Mr. Indifferent, as it turned out, wanted to take the tour too. But because It would seem suspicious if we go by ourselves, we tagged along another friend, for whom he offered to pay.
True to its name, Hobbiton Tourist Farm, was indeed, A FARM. Around us were fully operating sheep and cow farms. There were patches of green that seemed never-ending.
The whole time, I had to follow the herd of tourists in my wedges, thank you very much. We were led to Middle Earth, and from memory, identified which house belonged to whom. I recalled the landmarks from the movie and the book: the bends, the roads, the gardens and the porches. A Scottish boy from my tour group queried the guide several times for inconsistencies with the details of the actual set from the books. The tour guide tried her best to answer at first but later on conceded and admitted that she only watched the movies but didn’t read the books.
After the tour on the hobbit villages, we all gathered around the Party Tree and talked more on the cinematography side of things. We also identified the distant mountain ranges and in which parts of the movies did those appear. The guide also gave us an idea of how a large part of the movie was only actually in done in Peter Jackson’s studio in Wellington.
At that stage, my inner nerd was in full attention, unconscious that indirectly, I was giving somebody a crash course on the things that I’m interested in: Geek Stuff.

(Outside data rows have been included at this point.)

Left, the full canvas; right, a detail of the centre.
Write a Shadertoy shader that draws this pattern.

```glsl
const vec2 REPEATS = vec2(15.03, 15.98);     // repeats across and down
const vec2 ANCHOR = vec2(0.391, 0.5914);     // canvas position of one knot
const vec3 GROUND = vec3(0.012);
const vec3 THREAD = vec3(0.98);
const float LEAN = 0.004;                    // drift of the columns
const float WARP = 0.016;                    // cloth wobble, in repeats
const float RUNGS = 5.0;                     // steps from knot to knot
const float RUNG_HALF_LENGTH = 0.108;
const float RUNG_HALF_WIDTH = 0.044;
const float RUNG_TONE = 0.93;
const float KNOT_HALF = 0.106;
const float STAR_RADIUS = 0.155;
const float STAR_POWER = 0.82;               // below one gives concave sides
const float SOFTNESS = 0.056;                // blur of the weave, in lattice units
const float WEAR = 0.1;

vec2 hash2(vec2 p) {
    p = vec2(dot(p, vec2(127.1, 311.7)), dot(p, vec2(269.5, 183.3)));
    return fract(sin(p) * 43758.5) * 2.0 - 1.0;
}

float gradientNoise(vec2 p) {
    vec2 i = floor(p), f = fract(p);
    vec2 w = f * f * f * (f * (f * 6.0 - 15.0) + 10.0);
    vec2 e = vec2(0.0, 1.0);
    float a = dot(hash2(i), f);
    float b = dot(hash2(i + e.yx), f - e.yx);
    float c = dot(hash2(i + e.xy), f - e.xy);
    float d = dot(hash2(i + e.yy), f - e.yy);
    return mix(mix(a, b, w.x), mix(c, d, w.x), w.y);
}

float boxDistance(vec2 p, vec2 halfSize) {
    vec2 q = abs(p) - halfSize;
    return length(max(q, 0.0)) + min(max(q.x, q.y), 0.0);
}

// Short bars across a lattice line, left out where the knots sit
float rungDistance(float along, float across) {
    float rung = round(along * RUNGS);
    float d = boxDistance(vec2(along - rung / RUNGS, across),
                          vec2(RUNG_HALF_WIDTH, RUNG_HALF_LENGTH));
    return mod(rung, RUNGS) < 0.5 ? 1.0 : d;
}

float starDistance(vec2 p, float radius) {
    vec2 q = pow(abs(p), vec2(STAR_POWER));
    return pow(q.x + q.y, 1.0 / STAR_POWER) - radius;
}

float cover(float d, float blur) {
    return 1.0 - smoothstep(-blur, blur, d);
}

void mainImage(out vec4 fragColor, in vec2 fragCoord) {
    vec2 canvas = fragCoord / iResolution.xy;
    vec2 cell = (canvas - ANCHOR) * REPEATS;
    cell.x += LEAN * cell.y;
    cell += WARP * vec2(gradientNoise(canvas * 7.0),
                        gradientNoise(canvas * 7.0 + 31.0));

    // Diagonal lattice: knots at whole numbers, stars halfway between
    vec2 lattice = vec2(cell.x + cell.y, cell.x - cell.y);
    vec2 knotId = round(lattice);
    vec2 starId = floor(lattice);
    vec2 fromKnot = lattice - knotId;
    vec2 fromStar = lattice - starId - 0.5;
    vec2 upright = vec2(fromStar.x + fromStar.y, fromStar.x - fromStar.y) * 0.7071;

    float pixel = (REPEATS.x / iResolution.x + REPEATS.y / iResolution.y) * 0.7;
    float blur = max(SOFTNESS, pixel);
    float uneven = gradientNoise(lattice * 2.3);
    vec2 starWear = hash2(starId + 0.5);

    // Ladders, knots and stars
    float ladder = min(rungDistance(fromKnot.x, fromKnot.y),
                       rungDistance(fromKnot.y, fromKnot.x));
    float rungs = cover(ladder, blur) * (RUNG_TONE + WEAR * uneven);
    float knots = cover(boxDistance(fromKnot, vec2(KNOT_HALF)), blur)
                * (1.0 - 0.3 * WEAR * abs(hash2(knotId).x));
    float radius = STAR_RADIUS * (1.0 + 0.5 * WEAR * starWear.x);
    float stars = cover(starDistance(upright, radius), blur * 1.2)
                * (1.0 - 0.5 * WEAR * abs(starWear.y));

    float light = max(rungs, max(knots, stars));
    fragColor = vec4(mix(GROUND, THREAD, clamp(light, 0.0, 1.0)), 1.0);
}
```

The good thing with “him” was that he wasn’t totally clueless. He was smart in fact. He just didn’t have the circle and influences that I have had. Towards the end of the tour though, he admitted that he liked Sheldon Cooper of The Big Bang Theory, which was a plus for me. We were still very different with each other, but I said to myself I could hold on that for a start.

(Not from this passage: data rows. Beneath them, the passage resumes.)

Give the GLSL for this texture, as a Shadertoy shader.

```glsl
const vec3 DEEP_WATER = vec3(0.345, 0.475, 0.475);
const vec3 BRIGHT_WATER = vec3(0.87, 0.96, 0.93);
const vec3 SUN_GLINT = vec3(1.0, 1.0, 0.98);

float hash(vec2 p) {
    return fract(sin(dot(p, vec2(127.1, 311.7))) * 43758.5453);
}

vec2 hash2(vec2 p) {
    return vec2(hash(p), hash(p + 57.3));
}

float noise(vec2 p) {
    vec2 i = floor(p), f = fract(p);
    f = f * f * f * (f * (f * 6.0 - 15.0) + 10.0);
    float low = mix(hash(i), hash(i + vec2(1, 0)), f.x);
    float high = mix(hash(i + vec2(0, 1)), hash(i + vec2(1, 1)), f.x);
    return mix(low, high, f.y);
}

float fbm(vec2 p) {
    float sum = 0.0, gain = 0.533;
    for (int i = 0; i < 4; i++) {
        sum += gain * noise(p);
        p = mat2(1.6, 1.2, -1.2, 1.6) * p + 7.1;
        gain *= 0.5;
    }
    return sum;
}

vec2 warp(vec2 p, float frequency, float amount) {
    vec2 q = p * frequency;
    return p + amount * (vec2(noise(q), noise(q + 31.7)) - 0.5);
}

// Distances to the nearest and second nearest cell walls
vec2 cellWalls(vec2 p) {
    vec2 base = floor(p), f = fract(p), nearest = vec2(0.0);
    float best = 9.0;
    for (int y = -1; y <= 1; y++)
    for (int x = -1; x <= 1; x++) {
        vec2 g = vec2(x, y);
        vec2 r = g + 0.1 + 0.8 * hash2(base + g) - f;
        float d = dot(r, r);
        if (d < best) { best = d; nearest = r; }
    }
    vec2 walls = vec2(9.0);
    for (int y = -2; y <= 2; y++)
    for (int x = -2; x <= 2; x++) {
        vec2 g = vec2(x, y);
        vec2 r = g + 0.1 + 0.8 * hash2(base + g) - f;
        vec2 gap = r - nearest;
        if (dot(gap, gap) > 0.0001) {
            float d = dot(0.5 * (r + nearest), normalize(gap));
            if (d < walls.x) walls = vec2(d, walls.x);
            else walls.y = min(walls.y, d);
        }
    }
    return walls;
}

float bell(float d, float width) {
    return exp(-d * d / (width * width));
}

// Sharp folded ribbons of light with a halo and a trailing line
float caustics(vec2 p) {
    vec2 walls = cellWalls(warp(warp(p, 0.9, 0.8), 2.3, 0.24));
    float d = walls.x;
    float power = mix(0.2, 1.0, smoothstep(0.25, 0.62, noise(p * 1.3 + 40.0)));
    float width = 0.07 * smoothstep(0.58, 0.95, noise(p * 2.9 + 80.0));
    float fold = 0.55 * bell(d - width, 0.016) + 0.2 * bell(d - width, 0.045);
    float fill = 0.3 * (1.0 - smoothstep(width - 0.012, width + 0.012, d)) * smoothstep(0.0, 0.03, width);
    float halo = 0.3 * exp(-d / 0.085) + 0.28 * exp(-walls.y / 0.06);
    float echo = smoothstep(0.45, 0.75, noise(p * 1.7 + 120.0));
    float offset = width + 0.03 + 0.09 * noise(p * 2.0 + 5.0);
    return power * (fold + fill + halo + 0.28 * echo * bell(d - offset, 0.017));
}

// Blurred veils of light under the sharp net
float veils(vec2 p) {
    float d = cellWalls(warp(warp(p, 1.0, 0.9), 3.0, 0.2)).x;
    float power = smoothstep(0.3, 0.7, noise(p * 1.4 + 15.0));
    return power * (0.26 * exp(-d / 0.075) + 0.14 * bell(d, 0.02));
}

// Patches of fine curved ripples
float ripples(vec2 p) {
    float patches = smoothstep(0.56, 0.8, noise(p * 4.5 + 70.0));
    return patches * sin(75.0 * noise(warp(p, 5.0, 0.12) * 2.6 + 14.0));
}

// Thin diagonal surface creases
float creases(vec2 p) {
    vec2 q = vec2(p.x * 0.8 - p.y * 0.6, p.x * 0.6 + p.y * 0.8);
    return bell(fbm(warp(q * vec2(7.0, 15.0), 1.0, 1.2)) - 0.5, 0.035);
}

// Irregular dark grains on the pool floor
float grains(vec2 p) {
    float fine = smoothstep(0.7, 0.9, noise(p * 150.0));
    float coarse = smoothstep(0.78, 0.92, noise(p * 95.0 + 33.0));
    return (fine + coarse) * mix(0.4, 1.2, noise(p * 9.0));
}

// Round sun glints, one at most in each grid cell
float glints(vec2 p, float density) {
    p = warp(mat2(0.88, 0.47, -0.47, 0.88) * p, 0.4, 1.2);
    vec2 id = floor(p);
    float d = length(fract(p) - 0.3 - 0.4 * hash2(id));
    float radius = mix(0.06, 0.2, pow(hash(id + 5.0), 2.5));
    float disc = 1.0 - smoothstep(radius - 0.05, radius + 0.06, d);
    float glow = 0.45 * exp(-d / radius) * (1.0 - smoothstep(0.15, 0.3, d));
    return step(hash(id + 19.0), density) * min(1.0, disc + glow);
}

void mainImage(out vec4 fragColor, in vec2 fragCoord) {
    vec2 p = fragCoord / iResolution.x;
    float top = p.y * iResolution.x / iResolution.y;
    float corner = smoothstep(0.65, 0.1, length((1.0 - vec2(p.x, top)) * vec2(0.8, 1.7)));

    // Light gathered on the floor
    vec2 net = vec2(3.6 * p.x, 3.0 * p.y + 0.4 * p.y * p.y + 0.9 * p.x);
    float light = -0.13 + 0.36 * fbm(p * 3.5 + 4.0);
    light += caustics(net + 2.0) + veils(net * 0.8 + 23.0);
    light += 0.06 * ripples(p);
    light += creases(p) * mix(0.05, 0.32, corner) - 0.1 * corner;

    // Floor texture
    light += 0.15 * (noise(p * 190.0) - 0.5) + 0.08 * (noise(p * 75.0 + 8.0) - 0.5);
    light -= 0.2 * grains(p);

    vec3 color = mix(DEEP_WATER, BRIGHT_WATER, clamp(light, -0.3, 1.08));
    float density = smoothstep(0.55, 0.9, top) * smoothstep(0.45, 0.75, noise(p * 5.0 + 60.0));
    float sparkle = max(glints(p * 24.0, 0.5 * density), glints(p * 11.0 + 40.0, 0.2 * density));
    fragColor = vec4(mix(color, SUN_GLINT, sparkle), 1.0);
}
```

N.B. The constant usage of nerd/dork/geek aims to stress out how scholarly I find those JRR Tolkien pieces; that knowledge of those has the potential to, in a way or another, revolutionize the ways of the world. (yeah right, gibberish.:P)